Us House Legalization

Today`s vote underscored the growing divide between parties — and even among Democrats — over how cannabis policy should be approached. Despite growing support from GOP lawmakers for legalization and polls showing two-thirds of Americans support the position, only three Republicans voted for the marijuana reinvestment and write-off law. Mace says his cannabis reform bill — the State Reform Act — is doing better among his county`s new Republican voters than widespread legalization at the federal level. but she also faces a tough primary in May and was recently criticized by Super PAC ads for her support for cannabis legalization. To do this, I look at the difference in position on cannabis between candidates who won their primaries and those who lost. As Table 5 shows, among all candidates, winners were much more likely to tackle the cannabis problem (33.3%) than losers in congressional primaries (9.5%). These numbers include winning candidates who were more likely to oppose cannabis legalization (6.0%) than losing candidates (0.5%). However, winning candidates were also significantly more likely to support cannabis reform (22.2%) than losers (8.4%). Another way to look at this data is to divide states according to whether they run for Congress into the 19 states that are completely legal, the 19 states that only have medical treatments, or the 12 states that have neither. As Table 3 shows, the legal status of cannabis in a state does not have any effect on whether a candidate addresses the issue: between 80.2% and 82.9% of candidates in any type of state remain silent about it. Applicants in fully legal states (15.9%) are more likely to support cannabis legalization than in purely medical (12.2%) or non-legal (11.7%) states. The House of Representatives on Friday passed a bill to legalize marijuana by a vote of 220 to 204, largely along party lines and still with no real path to President Joe Biden`s office. One argument is that federal officials — in the executive branch and Congress — simply don`t care enough about the problem to solve it.

To answer this question, I`ve included coding on cannabis reform in the Brookings Primaries 2022 project. The Brookings Primaries Project reviews the views publicly expressed by all candidates in the U.S. congressional primaries. We coded each candidate on a four-point scale: whether they supported the legalization or decriminalization of cannabis, whether they only supported medical legalization, whether their position was complex or indecipherable, and whether they did not mention the issue at all. Bentz said legalization has been a disaster for Oregon, explaining that drug cartels steal water and threaten residents. He also says the 8% tax rate would make legal weed 30% more expensive, giving illegal operators a nice margin to take advantage of it. Meanwhile, Senate Majority Leader Chuck Schumer, D-N.Y., worked with Senators Ron Wyden, D-Ore., and Cory Booker, D-N.J., to create similar legalization bills in their chambers. The chances of passing such a bill in the Senate seem slim, as Democrats would need all their members and 10 Republicans to overcome the 60-vote hurdle required for a final vote. Morgan Fox, political director of the National Organization for Marijuana Law Reform, said, “It`s time for federal lawmakers to set aside partisan political differences and recognize that state-level legalization policies are publicly popular, successful, and in the best interest of our nation.” In public polls, it is true that there are differences between the support of Democratic voters (83%) for cannabis reform and the support of Republican voters (50%).
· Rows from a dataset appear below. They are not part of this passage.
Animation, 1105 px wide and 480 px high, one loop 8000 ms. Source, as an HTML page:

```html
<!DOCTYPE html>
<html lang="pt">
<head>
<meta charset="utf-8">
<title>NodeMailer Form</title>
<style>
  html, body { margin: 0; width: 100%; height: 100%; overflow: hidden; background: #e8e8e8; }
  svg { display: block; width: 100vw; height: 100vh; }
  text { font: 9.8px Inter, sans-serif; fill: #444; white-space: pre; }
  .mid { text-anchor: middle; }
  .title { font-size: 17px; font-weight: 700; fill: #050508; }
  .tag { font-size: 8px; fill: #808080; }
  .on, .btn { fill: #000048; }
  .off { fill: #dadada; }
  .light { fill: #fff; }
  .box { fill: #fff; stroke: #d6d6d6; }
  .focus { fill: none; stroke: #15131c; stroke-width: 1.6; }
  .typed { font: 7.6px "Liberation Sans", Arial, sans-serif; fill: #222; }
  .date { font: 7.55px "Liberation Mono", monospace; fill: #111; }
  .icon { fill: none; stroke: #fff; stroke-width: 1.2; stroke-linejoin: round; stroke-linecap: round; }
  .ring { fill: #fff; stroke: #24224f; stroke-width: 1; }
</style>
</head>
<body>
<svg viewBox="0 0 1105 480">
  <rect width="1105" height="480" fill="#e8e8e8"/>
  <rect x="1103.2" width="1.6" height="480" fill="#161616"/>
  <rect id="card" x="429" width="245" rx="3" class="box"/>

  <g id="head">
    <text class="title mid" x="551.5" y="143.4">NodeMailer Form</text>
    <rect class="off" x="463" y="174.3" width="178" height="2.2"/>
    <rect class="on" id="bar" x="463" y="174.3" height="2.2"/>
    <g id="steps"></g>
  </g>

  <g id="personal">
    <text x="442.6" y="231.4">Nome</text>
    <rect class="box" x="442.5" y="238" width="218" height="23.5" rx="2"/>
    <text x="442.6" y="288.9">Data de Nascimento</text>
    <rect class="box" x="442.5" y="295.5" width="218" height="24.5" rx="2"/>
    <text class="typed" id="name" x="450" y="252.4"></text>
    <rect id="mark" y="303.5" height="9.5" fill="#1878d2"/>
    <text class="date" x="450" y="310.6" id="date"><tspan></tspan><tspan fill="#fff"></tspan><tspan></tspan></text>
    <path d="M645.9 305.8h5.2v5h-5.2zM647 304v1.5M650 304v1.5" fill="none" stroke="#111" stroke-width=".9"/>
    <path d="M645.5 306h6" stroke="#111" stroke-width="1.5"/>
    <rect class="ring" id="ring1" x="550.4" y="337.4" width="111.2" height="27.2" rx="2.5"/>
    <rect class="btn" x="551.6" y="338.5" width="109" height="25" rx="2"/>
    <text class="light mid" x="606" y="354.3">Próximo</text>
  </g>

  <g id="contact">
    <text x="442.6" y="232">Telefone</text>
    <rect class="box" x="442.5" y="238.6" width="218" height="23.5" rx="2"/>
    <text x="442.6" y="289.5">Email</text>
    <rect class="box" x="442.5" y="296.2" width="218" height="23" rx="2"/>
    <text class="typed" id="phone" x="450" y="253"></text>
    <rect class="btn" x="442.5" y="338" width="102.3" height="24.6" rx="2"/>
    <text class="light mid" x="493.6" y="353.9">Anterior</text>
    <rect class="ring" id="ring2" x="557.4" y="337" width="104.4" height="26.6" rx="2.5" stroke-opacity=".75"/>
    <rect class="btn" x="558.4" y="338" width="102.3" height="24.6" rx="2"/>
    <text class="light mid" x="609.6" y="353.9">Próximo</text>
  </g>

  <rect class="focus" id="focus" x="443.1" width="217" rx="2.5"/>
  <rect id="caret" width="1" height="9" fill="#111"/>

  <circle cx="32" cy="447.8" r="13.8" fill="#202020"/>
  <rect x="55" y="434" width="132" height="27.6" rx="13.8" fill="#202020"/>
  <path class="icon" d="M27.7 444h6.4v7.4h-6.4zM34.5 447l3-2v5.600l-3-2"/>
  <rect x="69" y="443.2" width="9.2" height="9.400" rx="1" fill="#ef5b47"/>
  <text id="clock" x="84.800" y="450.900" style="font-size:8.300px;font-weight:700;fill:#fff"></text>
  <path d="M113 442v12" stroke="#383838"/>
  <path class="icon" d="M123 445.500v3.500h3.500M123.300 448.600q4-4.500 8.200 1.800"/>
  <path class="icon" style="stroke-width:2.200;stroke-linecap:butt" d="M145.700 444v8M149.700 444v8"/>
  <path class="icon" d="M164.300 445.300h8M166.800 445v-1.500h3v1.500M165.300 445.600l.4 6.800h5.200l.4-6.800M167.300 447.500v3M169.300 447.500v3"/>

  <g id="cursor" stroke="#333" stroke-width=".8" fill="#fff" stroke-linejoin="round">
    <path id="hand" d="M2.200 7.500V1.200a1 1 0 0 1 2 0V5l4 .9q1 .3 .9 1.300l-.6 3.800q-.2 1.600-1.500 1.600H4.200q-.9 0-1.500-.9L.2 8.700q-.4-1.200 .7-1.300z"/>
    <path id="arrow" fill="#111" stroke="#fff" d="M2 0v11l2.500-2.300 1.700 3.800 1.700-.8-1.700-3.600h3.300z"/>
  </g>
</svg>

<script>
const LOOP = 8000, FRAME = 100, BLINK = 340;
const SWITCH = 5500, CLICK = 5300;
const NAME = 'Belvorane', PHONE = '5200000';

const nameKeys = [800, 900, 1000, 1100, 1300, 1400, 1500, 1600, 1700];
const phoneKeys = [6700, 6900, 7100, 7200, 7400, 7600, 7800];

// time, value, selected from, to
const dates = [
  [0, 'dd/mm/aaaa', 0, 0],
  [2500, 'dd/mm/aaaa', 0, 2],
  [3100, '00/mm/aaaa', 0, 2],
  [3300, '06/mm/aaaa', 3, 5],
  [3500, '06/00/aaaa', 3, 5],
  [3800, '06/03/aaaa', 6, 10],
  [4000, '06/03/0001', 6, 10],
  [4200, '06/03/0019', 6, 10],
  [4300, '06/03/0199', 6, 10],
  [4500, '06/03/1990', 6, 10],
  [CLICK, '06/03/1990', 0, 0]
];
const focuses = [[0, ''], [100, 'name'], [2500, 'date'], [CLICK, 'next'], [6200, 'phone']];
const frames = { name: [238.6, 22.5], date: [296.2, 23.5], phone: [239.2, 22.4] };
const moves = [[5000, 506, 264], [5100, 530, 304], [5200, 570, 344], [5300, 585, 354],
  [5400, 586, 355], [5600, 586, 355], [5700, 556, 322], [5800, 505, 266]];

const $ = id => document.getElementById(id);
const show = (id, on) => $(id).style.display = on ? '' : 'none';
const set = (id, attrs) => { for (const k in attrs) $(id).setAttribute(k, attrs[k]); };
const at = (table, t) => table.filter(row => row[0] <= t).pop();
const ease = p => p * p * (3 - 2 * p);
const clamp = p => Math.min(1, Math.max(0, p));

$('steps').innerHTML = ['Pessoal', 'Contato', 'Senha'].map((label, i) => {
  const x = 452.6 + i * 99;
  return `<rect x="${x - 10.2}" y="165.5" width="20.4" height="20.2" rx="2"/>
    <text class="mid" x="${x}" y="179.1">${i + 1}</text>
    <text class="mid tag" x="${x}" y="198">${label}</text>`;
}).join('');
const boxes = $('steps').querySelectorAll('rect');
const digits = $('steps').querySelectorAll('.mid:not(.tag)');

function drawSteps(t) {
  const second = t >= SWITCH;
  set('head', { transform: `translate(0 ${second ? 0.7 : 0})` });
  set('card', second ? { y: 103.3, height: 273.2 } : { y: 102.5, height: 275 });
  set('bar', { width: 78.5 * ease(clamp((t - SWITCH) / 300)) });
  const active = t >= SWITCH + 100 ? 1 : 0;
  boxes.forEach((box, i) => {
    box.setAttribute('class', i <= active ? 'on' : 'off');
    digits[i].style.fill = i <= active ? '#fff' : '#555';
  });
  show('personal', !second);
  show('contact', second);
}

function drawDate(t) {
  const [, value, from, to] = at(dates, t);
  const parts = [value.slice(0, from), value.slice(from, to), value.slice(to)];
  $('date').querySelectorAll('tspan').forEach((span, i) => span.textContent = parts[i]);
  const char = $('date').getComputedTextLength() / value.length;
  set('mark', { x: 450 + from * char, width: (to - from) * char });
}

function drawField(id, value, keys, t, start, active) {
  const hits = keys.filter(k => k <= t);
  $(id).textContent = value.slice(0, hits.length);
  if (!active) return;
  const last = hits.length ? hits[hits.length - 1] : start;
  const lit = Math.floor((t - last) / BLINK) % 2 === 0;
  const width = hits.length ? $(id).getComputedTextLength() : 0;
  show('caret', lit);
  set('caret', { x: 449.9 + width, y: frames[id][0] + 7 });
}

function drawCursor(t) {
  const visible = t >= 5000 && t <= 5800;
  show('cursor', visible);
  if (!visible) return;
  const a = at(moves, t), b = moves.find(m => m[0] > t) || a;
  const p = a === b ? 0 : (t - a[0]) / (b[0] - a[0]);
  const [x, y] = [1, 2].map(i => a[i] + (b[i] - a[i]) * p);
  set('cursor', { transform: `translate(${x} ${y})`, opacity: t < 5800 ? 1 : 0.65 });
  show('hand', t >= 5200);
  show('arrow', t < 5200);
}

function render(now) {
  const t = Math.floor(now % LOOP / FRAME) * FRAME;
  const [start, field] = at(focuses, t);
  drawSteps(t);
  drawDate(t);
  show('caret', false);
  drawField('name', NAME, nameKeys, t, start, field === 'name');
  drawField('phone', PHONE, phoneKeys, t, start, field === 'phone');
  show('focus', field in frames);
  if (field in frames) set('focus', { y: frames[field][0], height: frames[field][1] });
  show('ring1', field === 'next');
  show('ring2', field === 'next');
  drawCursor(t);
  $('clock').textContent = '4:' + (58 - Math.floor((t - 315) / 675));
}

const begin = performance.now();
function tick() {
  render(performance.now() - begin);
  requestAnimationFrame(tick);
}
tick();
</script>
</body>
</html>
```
However, the above poll data shows that there is still a clear gap between what voters want and what candidates are willing to say on the issue. For example, only 2% of Republican candidates in the primaries supported cannabis reform, although 50% of GOP voters supported the policy. And even though one-third of Democratic primaries support legalization, that`s nothing compared to Gallup`s more than 80 percent support among Democrats. Cannabis is legal for adults in 19 states and for medical purposes in 36 states. This law would end the federal ban, but leave legalization to the states. The legal industry generated $25 billion in revenue last year, up 43 percent from 2020, and is expected to reach $65 billion in 2030. The MORE bill would require 60 votes to pass the Senate, which is unlikely. Not all Democrats in the Senate support legalization, and if the three House Republicans who voted for MORE are a barometer, it won`t get much GOP support. In fact, six Democrats voted against the bill in 2020, but only two voted against the MORE Act on Friday.

One of the lawmakers who have already voted against the bill — Rep. Conor Lamb of Pennsylvania — is in a tough primary race with Lt. Gen. John Fetterman for the Democratic nomination for the open seat in the Pennsylvania Senate. Fetterman has been a strong advocate for cannabis legalization, both for his state and at the federal level. This time, Lamb voted for the bill. It`s clear that among all the candidates, all Democrats, and all Republicans, no one public stance on cannabis was the most popular strategy in the 2022 congressional primaries. However, among the candidates who opted for a clear position on cannabis, Republicans were more opposed to legalization than in favor, and the reverse is true for Democratic primary candidates who took a stand on cannabis.